Tests commenced at the Melbourne Mint in 1919 and continued until 1921 with the test pieces ultimately passed to dignitaries and Government officials to assess their reaction.
The extreme scarcity of choice quality Square Pennies is connected to the fact that the coins were test pieces and were not struck to the exacting standards of proof coining.
Given to dignitaries to assess their reaction, there was no packaging and we know that not every dignitary was a collector and would have handled them with care. Some of the coins must have been tucked into a fob pocket for they have circulated. Others could have rattled around a top desk drawer.
Or passed around to colleagues … introducing multi possibilities of mishandling.
Public reaction to the introduction of the square coinage was poor. There was widespread public resistance to change, while the elderly rejected the small size of the coins. However, the final decision not to proceed seems to have been based mainly on another consideration – the large number of vending machines then in operation requiring a circular coin.
Perhaps the most contentious issue of the proposed currency change was the depiction of the monarch minus his crown: the Royalists demanding that George V should always be depicted on the currency of the realm wearing his crown.
The impetus for change was further eroded when William Watt, the most influential advocate of the nickel kookaburras, suddenly resigned his position as Treasurer before the necessary regulations were in place.
The kookaburra coins never went into production and Australia lost a great opportunity to go its own way.
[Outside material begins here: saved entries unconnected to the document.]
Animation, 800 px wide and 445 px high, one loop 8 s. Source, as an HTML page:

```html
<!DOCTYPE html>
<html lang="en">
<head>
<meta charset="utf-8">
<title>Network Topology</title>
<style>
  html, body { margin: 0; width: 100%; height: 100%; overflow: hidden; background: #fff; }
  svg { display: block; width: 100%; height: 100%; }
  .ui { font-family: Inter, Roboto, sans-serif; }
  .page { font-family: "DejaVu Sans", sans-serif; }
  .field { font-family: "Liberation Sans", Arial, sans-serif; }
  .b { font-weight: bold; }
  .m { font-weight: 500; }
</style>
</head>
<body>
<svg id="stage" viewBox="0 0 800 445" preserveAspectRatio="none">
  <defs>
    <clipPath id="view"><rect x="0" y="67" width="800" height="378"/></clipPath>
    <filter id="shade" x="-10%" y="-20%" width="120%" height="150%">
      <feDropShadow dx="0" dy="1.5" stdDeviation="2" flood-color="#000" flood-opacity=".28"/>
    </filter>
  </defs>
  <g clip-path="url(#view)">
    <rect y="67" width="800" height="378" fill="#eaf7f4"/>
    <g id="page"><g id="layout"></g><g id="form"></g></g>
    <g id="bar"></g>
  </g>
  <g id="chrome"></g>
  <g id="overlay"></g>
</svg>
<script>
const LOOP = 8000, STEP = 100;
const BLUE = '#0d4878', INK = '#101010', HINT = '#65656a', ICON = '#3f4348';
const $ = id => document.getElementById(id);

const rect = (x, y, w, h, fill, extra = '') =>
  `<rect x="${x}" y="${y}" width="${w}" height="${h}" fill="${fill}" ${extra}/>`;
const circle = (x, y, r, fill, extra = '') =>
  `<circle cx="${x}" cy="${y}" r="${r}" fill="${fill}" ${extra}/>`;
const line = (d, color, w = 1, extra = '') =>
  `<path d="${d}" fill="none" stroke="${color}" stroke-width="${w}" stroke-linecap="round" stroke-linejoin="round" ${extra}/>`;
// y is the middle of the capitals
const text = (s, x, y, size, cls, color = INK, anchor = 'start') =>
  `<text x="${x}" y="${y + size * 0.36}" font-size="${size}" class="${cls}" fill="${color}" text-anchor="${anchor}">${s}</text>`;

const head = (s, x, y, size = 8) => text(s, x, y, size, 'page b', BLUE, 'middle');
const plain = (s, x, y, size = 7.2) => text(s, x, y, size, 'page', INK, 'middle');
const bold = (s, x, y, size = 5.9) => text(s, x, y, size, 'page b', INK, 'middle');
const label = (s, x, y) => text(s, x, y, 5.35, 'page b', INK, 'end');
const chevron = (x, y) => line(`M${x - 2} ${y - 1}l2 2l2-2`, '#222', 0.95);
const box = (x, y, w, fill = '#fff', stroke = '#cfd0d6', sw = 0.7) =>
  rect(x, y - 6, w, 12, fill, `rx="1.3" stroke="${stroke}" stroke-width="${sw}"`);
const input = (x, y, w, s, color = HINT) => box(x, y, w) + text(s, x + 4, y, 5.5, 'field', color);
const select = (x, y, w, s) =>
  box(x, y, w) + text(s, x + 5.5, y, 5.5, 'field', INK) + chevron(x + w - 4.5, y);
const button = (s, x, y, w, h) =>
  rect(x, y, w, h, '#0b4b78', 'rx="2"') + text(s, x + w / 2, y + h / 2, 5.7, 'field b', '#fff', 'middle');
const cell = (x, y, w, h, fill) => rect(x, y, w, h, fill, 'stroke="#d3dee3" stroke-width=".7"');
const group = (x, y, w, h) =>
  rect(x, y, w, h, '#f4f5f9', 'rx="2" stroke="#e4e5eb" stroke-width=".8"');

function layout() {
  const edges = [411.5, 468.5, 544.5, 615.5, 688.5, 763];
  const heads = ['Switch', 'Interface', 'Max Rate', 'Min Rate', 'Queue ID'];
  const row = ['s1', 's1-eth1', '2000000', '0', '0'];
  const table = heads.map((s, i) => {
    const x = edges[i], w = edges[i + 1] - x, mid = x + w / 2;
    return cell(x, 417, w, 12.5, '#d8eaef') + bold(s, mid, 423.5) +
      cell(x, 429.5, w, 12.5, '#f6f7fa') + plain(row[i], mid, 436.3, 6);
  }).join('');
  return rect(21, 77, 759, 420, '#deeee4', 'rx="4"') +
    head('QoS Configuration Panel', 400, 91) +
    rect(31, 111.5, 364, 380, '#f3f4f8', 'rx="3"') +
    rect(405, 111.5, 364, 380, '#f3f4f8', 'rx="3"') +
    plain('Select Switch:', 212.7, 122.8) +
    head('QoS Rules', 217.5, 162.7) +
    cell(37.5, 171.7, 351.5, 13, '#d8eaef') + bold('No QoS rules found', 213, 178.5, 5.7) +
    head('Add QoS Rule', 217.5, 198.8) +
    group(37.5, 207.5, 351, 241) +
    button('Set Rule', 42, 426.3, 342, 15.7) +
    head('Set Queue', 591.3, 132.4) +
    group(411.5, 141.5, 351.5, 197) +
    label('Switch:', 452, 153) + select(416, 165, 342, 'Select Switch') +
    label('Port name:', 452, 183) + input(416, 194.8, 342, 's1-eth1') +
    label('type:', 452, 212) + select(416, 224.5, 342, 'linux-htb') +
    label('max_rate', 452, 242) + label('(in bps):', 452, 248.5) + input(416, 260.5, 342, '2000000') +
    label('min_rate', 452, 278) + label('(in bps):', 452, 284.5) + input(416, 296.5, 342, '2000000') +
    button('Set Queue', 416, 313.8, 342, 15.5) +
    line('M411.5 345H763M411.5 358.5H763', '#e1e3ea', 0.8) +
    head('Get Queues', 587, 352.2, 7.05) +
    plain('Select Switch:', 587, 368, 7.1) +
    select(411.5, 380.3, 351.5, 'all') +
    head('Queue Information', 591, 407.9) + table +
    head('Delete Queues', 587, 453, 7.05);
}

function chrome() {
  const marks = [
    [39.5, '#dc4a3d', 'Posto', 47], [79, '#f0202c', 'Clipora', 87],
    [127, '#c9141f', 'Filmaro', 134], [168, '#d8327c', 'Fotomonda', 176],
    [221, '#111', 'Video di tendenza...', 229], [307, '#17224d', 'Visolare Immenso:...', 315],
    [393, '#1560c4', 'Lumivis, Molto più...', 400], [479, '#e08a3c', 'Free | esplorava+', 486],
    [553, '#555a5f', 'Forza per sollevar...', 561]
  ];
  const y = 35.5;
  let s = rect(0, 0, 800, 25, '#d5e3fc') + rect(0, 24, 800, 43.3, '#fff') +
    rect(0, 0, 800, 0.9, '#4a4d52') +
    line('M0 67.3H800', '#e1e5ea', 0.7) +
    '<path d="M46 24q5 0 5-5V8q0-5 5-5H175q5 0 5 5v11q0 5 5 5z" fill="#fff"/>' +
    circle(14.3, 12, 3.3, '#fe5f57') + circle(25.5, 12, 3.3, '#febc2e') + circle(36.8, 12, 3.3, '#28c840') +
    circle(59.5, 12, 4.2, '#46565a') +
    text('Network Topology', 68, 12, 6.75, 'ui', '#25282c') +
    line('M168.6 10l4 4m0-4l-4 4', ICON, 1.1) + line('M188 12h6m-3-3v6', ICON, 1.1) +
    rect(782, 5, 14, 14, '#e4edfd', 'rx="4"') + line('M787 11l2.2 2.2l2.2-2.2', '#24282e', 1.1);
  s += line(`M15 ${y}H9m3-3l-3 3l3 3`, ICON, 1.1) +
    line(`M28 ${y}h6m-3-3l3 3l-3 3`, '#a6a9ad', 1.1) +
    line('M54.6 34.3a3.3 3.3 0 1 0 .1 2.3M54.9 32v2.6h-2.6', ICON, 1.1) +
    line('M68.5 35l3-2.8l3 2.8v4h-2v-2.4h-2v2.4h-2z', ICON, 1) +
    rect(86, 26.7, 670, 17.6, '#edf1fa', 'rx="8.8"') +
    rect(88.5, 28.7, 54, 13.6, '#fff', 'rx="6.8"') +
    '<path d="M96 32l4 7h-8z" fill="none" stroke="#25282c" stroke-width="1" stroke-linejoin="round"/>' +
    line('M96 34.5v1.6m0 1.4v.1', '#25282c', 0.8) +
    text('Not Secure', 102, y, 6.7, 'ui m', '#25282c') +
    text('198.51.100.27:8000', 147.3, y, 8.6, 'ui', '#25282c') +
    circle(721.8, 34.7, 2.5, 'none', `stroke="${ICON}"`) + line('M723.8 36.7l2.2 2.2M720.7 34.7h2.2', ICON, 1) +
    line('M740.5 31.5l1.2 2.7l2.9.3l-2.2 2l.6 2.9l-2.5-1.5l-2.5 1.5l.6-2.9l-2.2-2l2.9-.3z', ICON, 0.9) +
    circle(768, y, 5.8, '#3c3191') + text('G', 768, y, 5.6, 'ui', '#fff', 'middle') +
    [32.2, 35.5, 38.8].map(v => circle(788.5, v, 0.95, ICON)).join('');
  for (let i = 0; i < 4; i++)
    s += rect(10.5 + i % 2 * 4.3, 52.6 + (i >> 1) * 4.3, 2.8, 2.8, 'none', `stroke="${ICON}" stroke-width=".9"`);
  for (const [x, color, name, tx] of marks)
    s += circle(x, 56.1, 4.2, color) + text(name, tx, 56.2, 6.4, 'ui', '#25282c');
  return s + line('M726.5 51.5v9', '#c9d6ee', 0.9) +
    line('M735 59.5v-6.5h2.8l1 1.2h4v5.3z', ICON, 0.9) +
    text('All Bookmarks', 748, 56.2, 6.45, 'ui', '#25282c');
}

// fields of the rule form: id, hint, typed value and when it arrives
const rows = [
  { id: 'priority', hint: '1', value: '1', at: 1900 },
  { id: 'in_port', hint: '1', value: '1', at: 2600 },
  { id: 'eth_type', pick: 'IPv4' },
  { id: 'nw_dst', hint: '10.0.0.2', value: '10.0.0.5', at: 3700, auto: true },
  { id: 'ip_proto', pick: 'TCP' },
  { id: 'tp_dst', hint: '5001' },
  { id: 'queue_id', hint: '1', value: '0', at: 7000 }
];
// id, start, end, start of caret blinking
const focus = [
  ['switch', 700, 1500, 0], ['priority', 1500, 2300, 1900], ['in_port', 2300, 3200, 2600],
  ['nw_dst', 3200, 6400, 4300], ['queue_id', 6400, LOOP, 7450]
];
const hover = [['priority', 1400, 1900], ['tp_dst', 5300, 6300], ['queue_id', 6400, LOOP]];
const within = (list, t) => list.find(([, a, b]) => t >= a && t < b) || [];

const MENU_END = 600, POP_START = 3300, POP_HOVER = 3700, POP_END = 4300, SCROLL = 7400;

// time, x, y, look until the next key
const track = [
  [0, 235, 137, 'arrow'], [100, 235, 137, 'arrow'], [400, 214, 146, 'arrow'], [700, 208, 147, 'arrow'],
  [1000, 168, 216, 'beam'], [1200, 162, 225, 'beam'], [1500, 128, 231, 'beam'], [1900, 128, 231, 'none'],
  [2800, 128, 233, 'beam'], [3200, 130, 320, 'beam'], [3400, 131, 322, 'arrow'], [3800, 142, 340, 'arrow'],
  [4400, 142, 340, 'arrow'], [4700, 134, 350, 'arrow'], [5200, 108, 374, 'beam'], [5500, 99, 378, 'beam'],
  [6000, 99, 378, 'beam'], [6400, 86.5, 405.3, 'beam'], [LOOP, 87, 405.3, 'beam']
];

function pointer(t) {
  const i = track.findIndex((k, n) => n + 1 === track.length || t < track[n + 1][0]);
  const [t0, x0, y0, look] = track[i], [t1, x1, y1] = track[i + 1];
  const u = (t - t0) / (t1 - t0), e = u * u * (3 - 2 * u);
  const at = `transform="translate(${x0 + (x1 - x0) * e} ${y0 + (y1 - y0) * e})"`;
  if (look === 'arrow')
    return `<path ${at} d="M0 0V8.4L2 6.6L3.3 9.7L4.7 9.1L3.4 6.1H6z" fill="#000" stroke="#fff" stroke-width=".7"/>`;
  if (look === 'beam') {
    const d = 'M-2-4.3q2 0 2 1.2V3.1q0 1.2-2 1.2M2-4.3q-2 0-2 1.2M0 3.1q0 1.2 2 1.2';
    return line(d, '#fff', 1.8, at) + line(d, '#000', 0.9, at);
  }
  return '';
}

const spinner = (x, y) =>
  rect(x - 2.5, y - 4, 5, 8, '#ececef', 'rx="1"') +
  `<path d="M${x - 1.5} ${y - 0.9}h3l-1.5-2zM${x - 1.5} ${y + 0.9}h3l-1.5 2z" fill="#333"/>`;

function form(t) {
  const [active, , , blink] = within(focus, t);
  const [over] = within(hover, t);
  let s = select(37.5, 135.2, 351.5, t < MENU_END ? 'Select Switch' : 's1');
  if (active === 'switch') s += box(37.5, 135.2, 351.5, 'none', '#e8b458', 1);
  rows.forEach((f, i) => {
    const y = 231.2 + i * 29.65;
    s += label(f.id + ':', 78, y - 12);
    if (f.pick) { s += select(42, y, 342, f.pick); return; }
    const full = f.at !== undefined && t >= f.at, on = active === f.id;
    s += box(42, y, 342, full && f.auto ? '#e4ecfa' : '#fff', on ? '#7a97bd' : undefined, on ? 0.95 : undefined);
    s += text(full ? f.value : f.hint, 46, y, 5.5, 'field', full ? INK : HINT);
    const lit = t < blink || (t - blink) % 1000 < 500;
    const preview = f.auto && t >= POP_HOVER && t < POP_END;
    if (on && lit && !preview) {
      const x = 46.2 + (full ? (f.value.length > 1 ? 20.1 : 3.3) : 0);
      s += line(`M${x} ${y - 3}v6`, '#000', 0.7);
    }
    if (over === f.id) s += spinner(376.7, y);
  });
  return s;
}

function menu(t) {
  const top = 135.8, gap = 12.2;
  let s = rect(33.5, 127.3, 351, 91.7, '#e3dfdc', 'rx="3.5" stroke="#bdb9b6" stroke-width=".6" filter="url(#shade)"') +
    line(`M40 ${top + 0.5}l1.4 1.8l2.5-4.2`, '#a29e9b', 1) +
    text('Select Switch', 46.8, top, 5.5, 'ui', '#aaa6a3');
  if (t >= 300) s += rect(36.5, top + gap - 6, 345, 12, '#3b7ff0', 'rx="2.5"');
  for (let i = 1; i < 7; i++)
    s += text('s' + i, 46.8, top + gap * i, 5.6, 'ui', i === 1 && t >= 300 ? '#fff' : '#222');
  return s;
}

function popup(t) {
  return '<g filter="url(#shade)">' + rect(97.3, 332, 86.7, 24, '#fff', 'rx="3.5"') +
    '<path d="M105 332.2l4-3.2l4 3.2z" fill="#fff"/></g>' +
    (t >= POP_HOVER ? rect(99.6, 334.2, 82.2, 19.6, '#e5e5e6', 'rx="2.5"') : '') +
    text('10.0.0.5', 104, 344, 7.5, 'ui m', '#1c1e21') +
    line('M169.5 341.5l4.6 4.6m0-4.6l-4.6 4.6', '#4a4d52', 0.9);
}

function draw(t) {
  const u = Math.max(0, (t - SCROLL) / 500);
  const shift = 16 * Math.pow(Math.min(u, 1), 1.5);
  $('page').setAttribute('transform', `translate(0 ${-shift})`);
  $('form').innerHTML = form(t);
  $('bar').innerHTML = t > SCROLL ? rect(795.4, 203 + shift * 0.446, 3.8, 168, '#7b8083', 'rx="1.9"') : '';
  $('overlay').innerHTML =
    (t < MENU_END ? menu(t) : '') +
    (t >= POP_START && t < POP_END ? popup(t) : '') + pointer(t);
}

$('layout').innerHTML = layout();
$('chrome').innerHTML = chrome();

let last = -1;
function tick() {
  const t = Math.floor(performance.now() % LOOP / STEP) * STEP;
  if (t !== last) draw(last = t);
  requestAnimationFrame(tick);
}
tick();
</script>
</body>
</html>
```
But with only the 200 prototypes to show as evidence of the Government’s grand scheme, Australian coinage gained another wonderful coin rarity.